WHAT TO PRODUCE
Lines containing the word "note": say how many there are in the listing, with only the number as the answer.

EXERCISE DATA
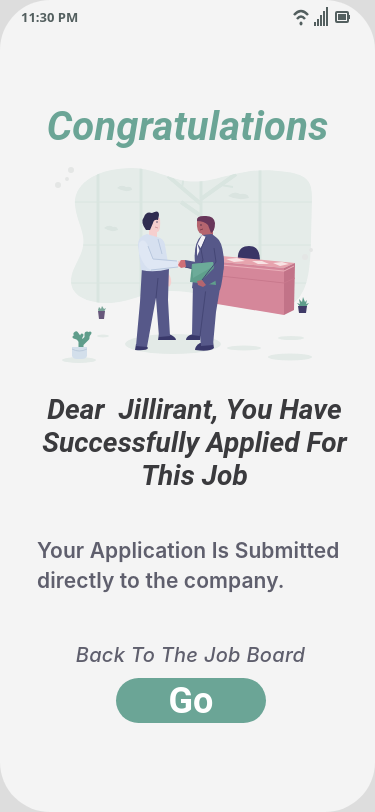
<!DOCTYPE html>
<html lang="en">
<head>
<meta charset="utf-8">
<title>Application submitted</title>
<style>
:root {
  --backdrop: #dddddd;
  --screen: #f4f4f4;
  --green: #6ba596;
  --ink: #3a3a3d;
  --slate: #5f5f6d;
  --status: #535f5f;
  --suit: #565889;
  --suit-line: #444675;
  --shoe: #39386a;
  --shirt: #d6e0f0;
  --shirt-line: #b9c8df;
  --skin-light: #f6cfce;
  --skin-deep: #b5656f;
}
* { box-sizing: border-box; margin: 0; padding: 0; }
html, body { width: 375px; height: 812px; overflow: hidden; background: var(--backdrop); }
.screen {
  width: 375px; height: 812px; overflow: hidden;
  display: flex; flex-direction: column; align-items: center;
  background: var(--screen); border-radius: 50px;
  font-family: Roboto, sans-serif; white-space: nowrap;
}
.status-bar {
  width: 100%; height: 34px; padding: 0 25px 0 21px;
  display: flex; align-items: center; justify-content: space-between;
  color: var(--status);
  font: 700 13px/34px "Open Sans", sans-serif;
}
.status-icons { display: flex; align-items: center; gap: 5px; }
.status-icons svg, .illustration { display: block; }
h1 {
  margin-top: 69px; height: 47px;
  color: var(--green); font-size: 40px; line-height: 47px; font-weight: 700; font-style: italic; letter-spacing: .2px;
}
.illustration { margin-top: 10px; flex: none; }
h2 {
  margin-top: 23px; padding-left: 14px; height: 99px;
  color: var(--ink); text-align: center;
  font-size: 28px; line-height: 33px; font-weight: 700; font-style: italic; letter-spacing: .1px;
}
.message {
  align-self: flex-start; margin: 44px 0 0 37px;
  color: var(--slate); font: 600 21px/30px Inter, sans-serif; letter-spacing: .1px;
}
.back-note {
  margin-top: 44px; padding-left: 6px;
  color: var(--slate); font: italic 500 20px/30px Inter, sans-serif; letter-spacing: .3px;
}
.go-button {
  margin: 8px 0 0 7px; padding-top: 1px; width: 150px; height: 45px;
  display: flex; align-items: center; justify-content: center;
  border-radius: 23px; background: var(--green); color: #fff;
  font-size: 36px; line-height: 44px; font-weight: 700; text-decoration: none;
}
.suit { fill: var(--suit); }
.shoe { fill: var(--shoe); }
.skin-light { fill: var(--skin-light); }
.skin-deep { fill: var(--skin-deep); }
.shirt { fill: var(--shirt); }
.suit-fold { fill: none; stroke: var(--suit-line); }
.shirt-fold { fill: none; stroke: var(--shirt-line); }
</style>
</head>
<body>
<main class="screen">
  <header class="status-bar">
    <span>11:30 PM</span>
    <span class="status-icons" aria-hidden="true">
      <svg width="16" height="20" viewBox="0 0 16 20" fill="none" stroke="#535f5f" stroke-width="2.4">
        <path d="M1 8Q8 0 15 8M4 12Q8 7 12 12"/>
        <ellipse cx="8" cy="16.500" rx="1.500" ry="2" fill="#535f5f" stroke="none"/>
      </svg>
      <svg width="15" height="20" viewBox="0 0 15 20" fill="#535f5f">
        <rect y="15" width="2" height="4"/><rect x="3" y="12" width="2" height="7"/><rect x="6" y="8" width="2" height="11"/><rect x="9" y="4" width="2" height="15"/><rect x="12" width="2" height="19"/>
      </svg>
      <svg width="16" height="20" viewBox="0 0 16 20">
        <rect x="2" y="5" width="12" height="10" rx="1" fill="none" stroke="#535f5f" stroke-width="2"/>
        <rect x="4" y="7" width="8" height="6" fill="#535f5f"/><rect x="14" y="8" width="2" height="4" fill="#535f5f"/>
      </svg>
    </span>
  </header>

  <h1>Congratulations</h1>

  <svg class="illustration" width="375" height="210" viewBox="0 160 375 210" role="img" aria-label="Two men shaking hands in an office beside a reception desk">
    <defs>
      <path id="room-shape" d="M75 205C73 183 98 168 132 168C164 169 175 187 210 180C240 173 255 167 287 172C308 175 312 182 312 198L311 240C310 282 305 303 280 309C240 316 215 290 170 291C140 292 130 304 104 303C82 302 70 293 71 279C73 263 86 254 83 236C81 225 76 217 75 205Z"/>
      <clipPath id="room-clip"><use href="#room-shape"/></clipPath>
    </defs>

    <g class="room">
      <use href="#room-shape" fill="#e5ece9"/>
      <g clip-path="url(#room-clip)" fill="none" stroke="#d9e5e0">
        <path stroke-width="3" d="M98 165V305M141 165V305M201 165V305M260 165V305"/>
        <path d="M70 202H315M70 245H315M70 283H315"/>
        <path stroke-width="4" d="M201 204L168 176M201 199L236 174M201 216L181 202"/>
        <path stroke-width="2" d="M182 188L184 175M221 185L233 187"/>
      </g>
      <g fill="#dae4e0">
        <path d="M117 188Q121 184 126 187Q132 186 132 190Q125 193 117 188Z"/>
        <path d="M228 196Q234 190 240 194Q248 193 249 198Q238 201 228 196Z"/>
        <path d="M104 228Q109 224 113 227Q117 226 118 230Q111 233 104 228Z"/>
      </g>
      <g fill="#e4e6e5">
        <circle cx="58" cy="185" r="3"/><circle cx="67" cy="179" r="2"/><circle cx="71" cy="170" r="3"/>
        <circle cx="305" cy="257" r="3"/><circle cx="311" cy="250" r="2"/>
      </g>
    </g>

    <g class="floor" fill="#e3eae7">
      <ellipse cx="173" cy="344" rx="48" ry="10"/>
      <ellipse cx="79" cy="360" rx="17" ry="3"/>
      <ellipse cx="244" cy="348" rx="17" ry="2.500"/>
      <ellipse cx="290" cy="357" rx="22" ry="3.500"/>
      <ellipse cx="291" cy="338" rx="13" ry="2"/>
      <ellipse cx="103" cy="336" rx="6" ry="1.500"/>
    </g>

    <g class="reception-desk">
      <path d="M238 260C237 250 242 246 249 246C257 246 260 251 260 262Z" fill="#3a3566"/>
      <polygon points="211,261 222,256 295,263 284,268" fill="#e7a4ae"/>
      <g fill="#f8e3e4">
        <polygon points="226,259 237,258 245,261 234,262"/>
        <polygon points="252,261 262,261 269,264 258,264"/>
        <polygon points="273,263 282,262 289,264 280,266"/>
      </g>
      <polygon points="211,261 284,268 284,315 211,303" fill="#d5879a"/>
      <polygon points="284,268 295,263 294,310 284,315" fill="#c27388"/>
      <path d="M211 275L284 283L295 278" fill="none" stroke="#c9798d"/>
      <path d="M211 264L284 271L294 266" fill="none" stroke="#eab0ba"/>
    </g>

    <g class="plants">
      <g fill="none" stroke="#5f9d8b" stroke-linecap="round" stroke-linejoin="round">
        <path stroke-width="5" d="M81 347V341L76 334M82 343L87 338V334"/>
        <path stroke-width="3" d="M77 338L74 337M87 337L90 333M80 339L82 335"/>
      </g>
      <path d="M72 347H87V356Q86 359 82 359H77Q73 359 72 356Z" fill="#d3dfeb"/>
      <path d="M72 349Q79 353 87 349" fill="none" stroke="#bccbdc"/>
      <path d="M98 310L99 307L101 309L102 306L104 309L106 308L104 312H99Z" fill="#7aa699"/>
      <path d="M98 311H105L104 319H99Z" fill="#67577b"/>
      <path d="M301 308L297 303L300 304L299 299L302 302L303 297L305 302L307 300L306 304L309 303L305 308Z" fill="#5f9d8b"/>
      <path d="M298 306H307L306 313H299Z" fill="#3f3a67"/>
    </g>

    <g class="applicant">
      <path class="skin-light" d="M164 268L170 276Q173 283 169 287L165 282Z"/>
      <path class="shoe" d="M136 344L146 345L148 348Q147 351 135 350Z"/>
      <path class="shoe" d="M159 334L169 334Q176 337 176 340H158Z"/>
      <path class="suit" d="M142 267L140 302L136 346L147 347L153 314L156 298L159 337L170 336L168 300L169 267Z"/>
      <path class="suit-fold" d="M156 298L158 278"/>
      <path class="skin-light" d="M149 226V237L157 240V232Q161 232 160 218L149 217Z"/>
      <path d="M146 230Q140 222 144 217Q146 211 152 213Q159 209 159 215L158 220Q154 219 153 223L150 230Z" fill="#2f2c50"/>
      <path class="shirt" d="M147 234L157 237Q164 238 165 245L169 269Q154 273 141 270L138 245Q138 236 147 234Z"/>
      <path d="M139 243Q144 237 148 246L153 259L178 261V267L151 270Q144 268 139 253Z" fill="#dfe7f4"/>
      <path class="shirt-fold" d="M148 246L153 259L177 261M151 270L178 267M158 239L162 254"/>
      <path class="skin-light" d="M178 261L183 260L186 264L183 267H178Z"/>
      <path d="M155 227L158 228" stroke="#d99ca2"/><circle cx="157" cy="222" r=".7" fill="#39345a"/>
    </g>

    <g class="employer">
      <path class="shoe" d="M190 335L200 332V340H186Q186 337 190 335Z"/>
      <path class="shoe" d="M200 343L213 342L214 348Q210 352 195 350Q195 346 200 343Z"/>
      <path class="suit" d="M193 282L192 335L200 336L201 346L213 345L216 312L221 282Z"/>
      <path class="suit-fold" d="M206 288L202 320L200 336"/>
      <path class="skin-deep" d="M197 220Q196 233 202 234V242L213 236V220Z"/>
      <path d="M197 221Q196 216 204 216Q214 215 215 223Q215 231 211 233L208 225Q204 221 197 221Z" fill="#68365a"/>
      <path class="suit" d="M202 235L212 234L217 238Q223 242 224 262Q223 280 220 290Q203 294 192 288L195 263Q193 243 202 235Z"/>
      <path d="M202 235L206 237L197 256L197 245Z" fill="#f2f2f6"/>
      <path class="suit" d="M197 243L200 252L196 262L185 260L184 267L198 270Q204 263 203 251Z"/>
      <path class="suit-fold" d="M206 237L201 249L203 260L198 270L185 267"/>
      <path d="M185 260L181 260L178 265L181 268L186 267Z" fill="#cf6f77"/>
      <path d="M192 264L213 262L216 285L190 282Z" fill="#5f9f8c"/>
      <path d="M192 264L213 262L214 266L193 278Z" fill="#6cab99"/>
      <path class="suit" d="M214 243Q222 240 224 263Q224 275 217 280L206 286L202 280L214 268Z"/>
      <path class="suit-fold" d="M214 248L216 262L202 280"/>
      <path class="skin-deep" d="M206 285L202 280L197 281L198 285L203 287Z"/>
      <path d="M200 230L203 229" stroke="#85404f"/><circle cx="201" cy="225" r=".7" fill="#39203f"/>
    </g>
  </svg>

  <h2>Dear&nbsp; Jillirant, You Have<br>Successfully Applied For<br>This Job</h2>

  <p class="message">Your Application Is Submitted<br>directly to the company.</p>

  <p class="back-note">Back To The Job Board</p>
  <a class="go-button" href="#">Go</a>
</main>
</body>
</html>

YOUR SOLUTION
2